▶ Exercise description
Would you please copy each line below that includes the string "strands"?

▶ Record excerpts
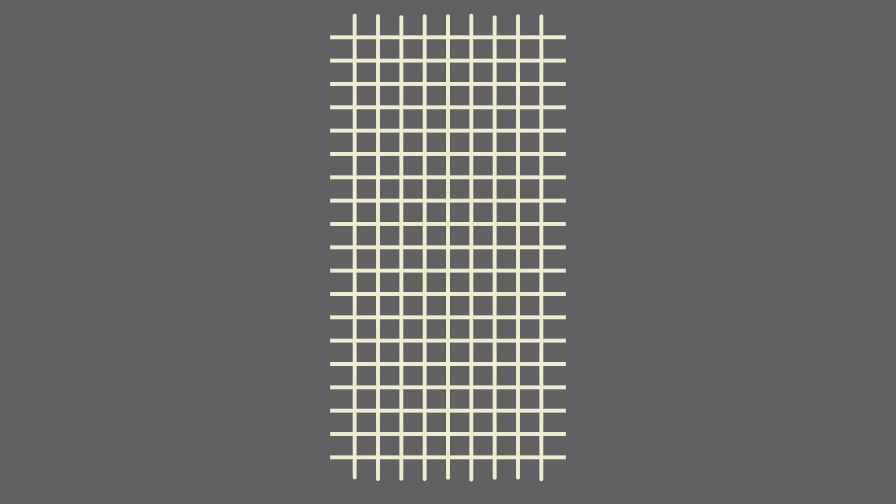
A Shadertoy shader for this pattern:

```glsl
// A pale lattice of thin bars on flat grey: 9 upright rods and 19 crossbars.
// The nearest bar of each family is found by rounding, then drawn as a distance
// function: round-ended rods of slightly uneven length, square-cut crossbars.

const vec3 GROUND_COLOR = vec3(0.38);
const vec3 BAR_COLOR = vec3(0.94, 0.93, 0.83);

// Lengths are fractions of the canvas height.
const vec2 LATTICE_CENTER = vec2(0.0, 0.0093);
const vec2 BAR_COUNT = vec2(9.0, 19.0);   // uprights, crossbars
const float SPACING = 0.0463;
const float BAR_RADIUS = 0.0039;
const float ROD_REACH = 0.4645;           // half length of the longest upright
const float ROD_UNEVENNESS = 0.0045;      // most that a rod end falls short
const float CROSSBAR_REACH = 0.2338;      // half length of a crossbar
const float TINT_VARIATION = 0.015;

float hash(vec2 p) {
    vec3 q = fract(vec3(p.xyx) * 0.1031);
    q += dot(q, q.yzx + 33.33);
    return fract((q.x + q.y) * q.z);
}

// Upright capsule centred on the origin.
float rodDistance(vec2 p, float reach) {
    float beyond = max(abs(p.y) - (reach - BAR_RADIUS), 0.0);
    return length(vec2(p.x, beyond)) - BAR_RADIUS;
}

// Horizontal bar with flat ends.
float crossbarDistance(vec2 p) {
    vec2 d = abs(p) - vec2(CROSSBAR_REACH, BAR_RADIUS);
    return length(max(d, 0.0)) + min(max(d.x, d.y), 0.0);
}

float coverage(float dist, float pixel) {
    return clamp(0.5 - dist / pixel, 0.0, 1.0);
}

void mainImage(out vec4 fragColor, in vec2 fragCoord) {
    float pixel = 1.0 / iResolution.y;
    vec2 p = (fragCoord - 0.5 * iResolution.xy) * pixel - LATTICE_CENTER;

    // Nearest upright and crossbar, limited to the finite lattice.
    vec2 lastIndex = 0.5 * (BAR_COUNT - 1.0);
    vec2 index = clamp(floor(p / SPACING + 0.5), -lastIndex, lastIndex);
    vec2 offset = p - index * SPACING;

    // Each rod end is trimmed by its own amount.
    float endSide = p.y < 0.0 ? 3.0 : 11.0;
    float trim = ROD_UNEVENNESS * hash(vec2(index.x + 20.0, endSide));
    float rod = rodDistance(vec2(offset.x, p.y), ROD_REACH - trim);
    float crossbar = crossbarDistance(vec2(p.x, offset.y));
    float bars = max(coverage(rod, pixel), coverage(crossbar, pixel));

    // Faint change of tone from joint to joint.
    float tint = 1.0 - TINT_VARIATION * hash(index + 40.0);
    fragColor = vec4(mix(GROUND_COLOR, BAR_COLOR * tint, bars), 1.0);
}
```
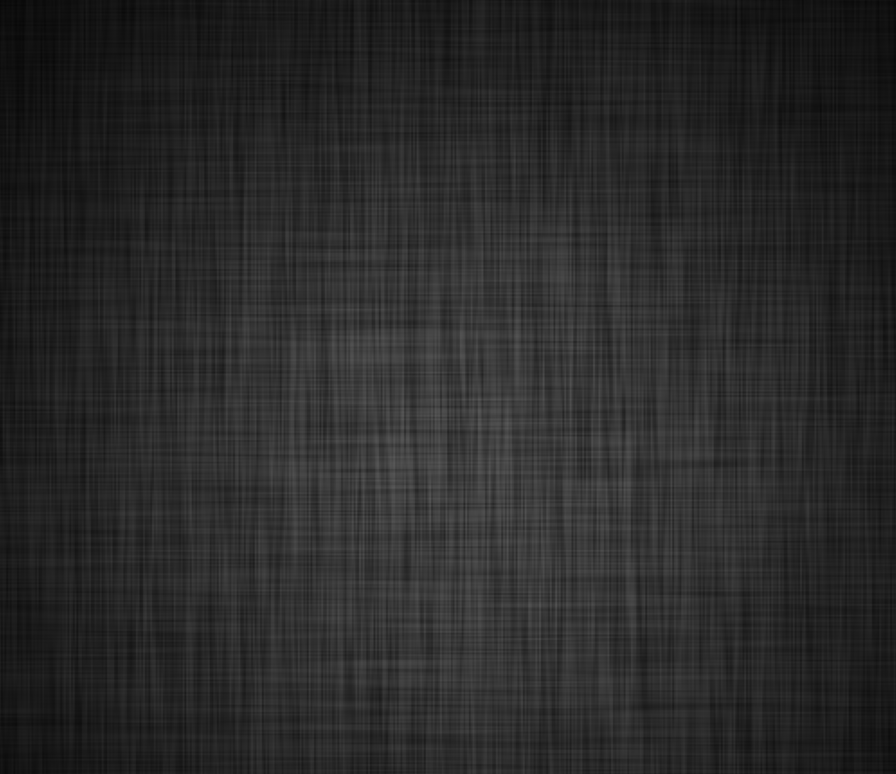
This texture is drawn by a WebGL 2 fragment shader. Its source:

```glsl
#version 300 es
precision highp float;
// Dark woven linen: fine upright threads over fainter level ones, each a
// straight streak of noise with its own start, lit by a soft off-centre
// glow that fades to near black at the borders.

uniform vec2 u_resolution;
out vec4 fragColor;

// Glow, in fractions of the canvas
const vec2 GLOW_CENTRE = vec2(0.52, 0.40);
const vec2 GLOW_FALLOFF = vec2(3.2, 2.4);
const float GLOW_LEVEL = 0.242;
const float BASE_LEVEL = 0.006;

// Threads: cells per canvas height, across and along
const vec2 UPRIGHT_SCALE = vec2(430.0, 12.0);
const vec2 LEVEL_SCALE = vec2(430.0, 9.0);
const vec2 LAYER_SCALE = vec2(0.47, 0.8);
const int THREAD_LAYERS = 3;
const float FIRST_WEIGHT = 0.58;
const float LAYER_FADE = 0.5;
const float UPRIGHT_STRENGTH = 0.68;
const float LEVEL_STRENGTH = 0.42;
const float ADDED_CONTRAST = 0.025;

float hash(vec2 p) {
    return fract(sin(dot(p, vec2(12.9898, 78.233))) * 43758.5453);
}

// Smooth brightness along one thread, shifted by the thread's own start
float strand(float column, float along, float seed) {
    along += 17.0 * hash(vec2(column, seed));
    float cell = floor(along);
    float f = smoothstep(0.0, 1.0, along - cell);
    vec2 id = vec2(column + seed, cell);
    return mix(hash(id), hash(id + vec2(0.0, 1.0)), f);
}

// Neighbouring strands blended across their width
float strands(vec2 p, float seed) {
    float column = floor(p.x);
    float f = smoothstep(0.0, 1.0, p.x - column);
    return mix(strand(column, p.y, seed), strand(column + 1.0, p.y, seed), f);
}

// Signed thread brightness; x runs across the threads, y along them
float threads(vec2 p, vec2 scale, float seed) {
    float sum = 0.0;
    float weight = FIRST_WEIGHT;
    for (int i = 0; i < THREAD_LAYERS; i++) {
        sum += weight * (strands(p * scale, seed) - 0.5);
        scale *= LAYER_SCALE;
        weight *= LAYER_FADE;
        seed += 37.0;
    }
    return sum;
}

void main() {
    vec2 uv = gl_FragCoord.xy / u_resolution;
    vec2 p = gl_FragCoord.xy / u_resolution.y;

    // Soft light
    vec2 offset = uv - GLOW_CENTRE;
    float glow = exp(-dot(offset * offset, GLOW_FALLOFF));
    float light = BASE_LEVEL + GLOW_LEVEL * glow;

    // Weave
    float weave = UPRIGHT_STRENGTH * threads(p, UPRIGHT_SCALE, 11.0)
                + LEVEL_STRENGTH * threads(p.yx, LEVEL_SCALE, 173.0);

    float grey = light * (1.0 + weave) + ADDED_CONTRAST * weave;
    fragColor = vec4(vec3(clamp(grey, 0.0, 1.0)), 1.0);
}
```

▶ Solved problem
// Neighbouring strands blended across their width
float strands(vec2 p, float seed) {
        sum += weight * (strands(p * scale, seed) - 0.5);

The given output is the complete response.